Traveling on a tight budget? Some travelers use websites like TrustedHousesitters.com and HouseCarers.com to house sit their way around the world, living for free in exchange for light chores. Keep in mind that home and apartment rentals may not be equipped with the latest technology. If you can’t find a tech-friendly rental in your budget, book accommodations with a coworking space nearby.
More tips for becoming a digital nomad
What else do you need to thrive as a digital nomad? These are the best tips from people who have been there:
- Save a travel fund before you go. Even with a job, travel is expensive. Save up so you enjoy the digital nomad experience instead of pinching pennies.
- Watch your expenses. It’s easy to overdo it while traveling. Take advantage of free activities, avoid dining out every meal, and most importantly, create a travel budget, and stick to it.
- Keep an emergency fund. Don’t wind up stuck abroad with no money to fly home. Set aside money for return travel and don’t touch it.
- Make friends! Traveling alone can be isolating, but you’re never really alone. From digital nomad communities to travel groups for black women, there are lots of ways to connect with fellow travelers.
- Prepare for a learning curve. There will be moments where panic takes over and you wonder if you made a huge mistake. Breathe and be patient. You might not love the digital nomad lifestyle right away, but after a while, you’ll be wondering how you ever spent 40 hours a week in an office.
There’s no doubt about it: Becoming a digital nomad is the best way to travel long-term when you don’t have a six-figure bank account.
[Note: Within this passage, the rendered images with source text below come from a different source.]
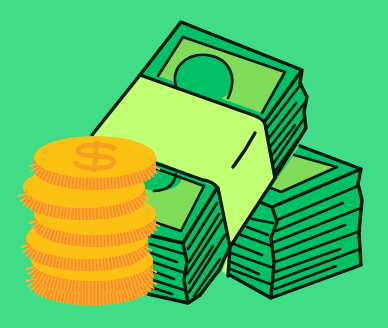
<!DOCTYPE html>
<html lang="en">
<head>
<meta charset="utf-8">
<title>Cash and coins</title>
<style>
:root{--backdrop:#40dd86;--note:#00c165;--panel:#80dc58;--band:#c1ff72;--ink:#06180d;--gold:#fcc013;--rim:#f6921e;--ridge:#fbb03b;--symbol:#f5a11b}
html,body{margin:0;overflow:hidden;background:var(--backdrop)}
svg{display:block}
.note{fill:var(--note)}
.panel{fill:var(--panel)}
.band{fill:var(--band)}
.ink{fill:none;stroke:var(--ink);stroke-width:3.4;stroke-linecap:round;stroke-linejoin:round}
.thin{stroke-width:2.6}
.rim{fill:var(--rim)}
.ridges{fill:none;stroke:var(--ridge);stroke-width:13;stroke-dasharray:1.3 2.2}
.face{fill:var(--gold)}
.symbol{fill:none;stroke:var(--symbol);stroke-width:5}
</style>
</head>
<body>
<svg width="388" height="328" viewBox="0 0 388 328" role="img" aria-label="Banded stacks of banknotes beside a pile of gold coins">
<defs>
<g id="coin">
<path class="rim" d="M-61 0V12C-61 24-34 33 0 33S61 24 61 12V0Z"/>
<path class="ridges" d="M-60 7C-58 19-32 27 0 27S58 19 60 7"/>
<ellipse class="face" rx="61" ry="21"/>
</g>
</defs>
<rect width="388" height="328" fill="var(--backdrop)"/>

<g id="back-bundle">
<path class="note" d="M300 146L361 169L358 184L362 200L359 232L361 265L271 298L228 274L229 249L256 204Z"/>
<path class="panel" d="M294 155L337 167L281 192L270 188Z"/>
<path class="band" d="M217 268L230 247L229 276Z"/>
<path class="ink" d="M300 146L361 169L272 207L262 203M361 169L358 184L362 200L359 232L361 265L271 298L228 274M272 207L277 222L271 238L274 262L271 298M230 247L228 276"/>
<path class="ink thin" d="M294 155L337 167L281 192L271 188M277 220L358 186M276 231L343 203M274 242L361 208M275 252L345 225M275 262L360 231M275 272L340 249M274 281L360 249M275 289L336 266"/>
<path class="ink thin" d="M252 219L273 223M247 227L268 235M241 235L272 246M234 244L262 255M231 253L271 267M231 262L259 274M230 269L270 284"/>
</g>

<g id="front-bundle-end">
<path class="note" d="M130 150L217 188L230 247L222 271L190 303L148 295L120 240Z"/>
<path class="panel" d="M150 168L205 186L181 232L140 214Z"/>
<ellipse class="note" cx="158" cy="177" rx="24" ry="14"/>
<path class="ink" d="M217 188L183 243L148 235M183 243L187 262L184 280L188 303L148 294M188 303L200 295L219 270L230 247"/>
<path class="ink thin" d="M152 167L204 186L181 231L154 222M176 174Q174 190 154 191M150 244L184 254M151 253L177 262M150 261L185 273M150 270L174 279M150 279L184 290M150 287L172 294"/>
<path class="ink thin" d="M188 249L217 203M189 262L219 214M187 274L222 220M189 283L213 246M189 292L225 235M194 296L220 259"/>
</g>

<g id="front-bundle-top">
<path class="note" d="M181 22L302 70L300 83L307 97L304 132L275 177L264 121L140 75Z"/>
<path class="panel" d="M183 37L285 72L262 113L158 76Z"/>
<ellipse class="note" cx="204" cy="79" rx="30" ry="24"/>
<path class="ink" d="M140 75L181 22L302 70L265 121M302 70L300 83L307 97L304 112L306 128L275 177"/>
<path class="ink thin" d="M158 76L183 37L285 72L262 113M177 89C169 69 186 53 207 55C230 58 238 78 228 98M267 128L301 84M269 138L296 103M270 147L306 101M272 155L295 125M273 164L305 117M275 171L298 139"/>
</g>

<g id="paper-band">
<path class="band" d="M140 75L250 114Q263 118 265 124L275 178L230 247L218 188L205 180L92 135Z"/>
<path class="ink" d="M92 135L140 75L250 114Q263 118 265 124L275 178L230 247L218 188Q212 181 203 180L155 163M255 133L245 150L233 167"/>
</g>

<g id="coin-pile">
<use href="#coin" x="92" y="272"/>
<use href="#coin" x="92" y="260"/>
<use href="#coin" x="87" y="238"/>
<use href="#coin" x="95" y="214"/>
<use href="#coin" x="84" y="187"/>
<use href="#coin" x="95" y="157"/>
<path class="symbol" d="M115 150C112 145 103 145 96 145C85 145 78 147 78 151C79 159 114 153 114 162C113 167 104 168 95 168C85 168 77 167 75 161M97 141L94 172"/>
</g>
</svg>
</body>
</html>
However, just because you have cash flowing in doesn’t mean you don’t have to budget for travel as a digital nomad. With this digital nomad travel guide, you’ll be able to see the world while keeping your bank account in the black.
Author: Amy Collett is the creator of Bizwell.org, a website that helps professionals and entrepreneurs build and strengthen their personal brand.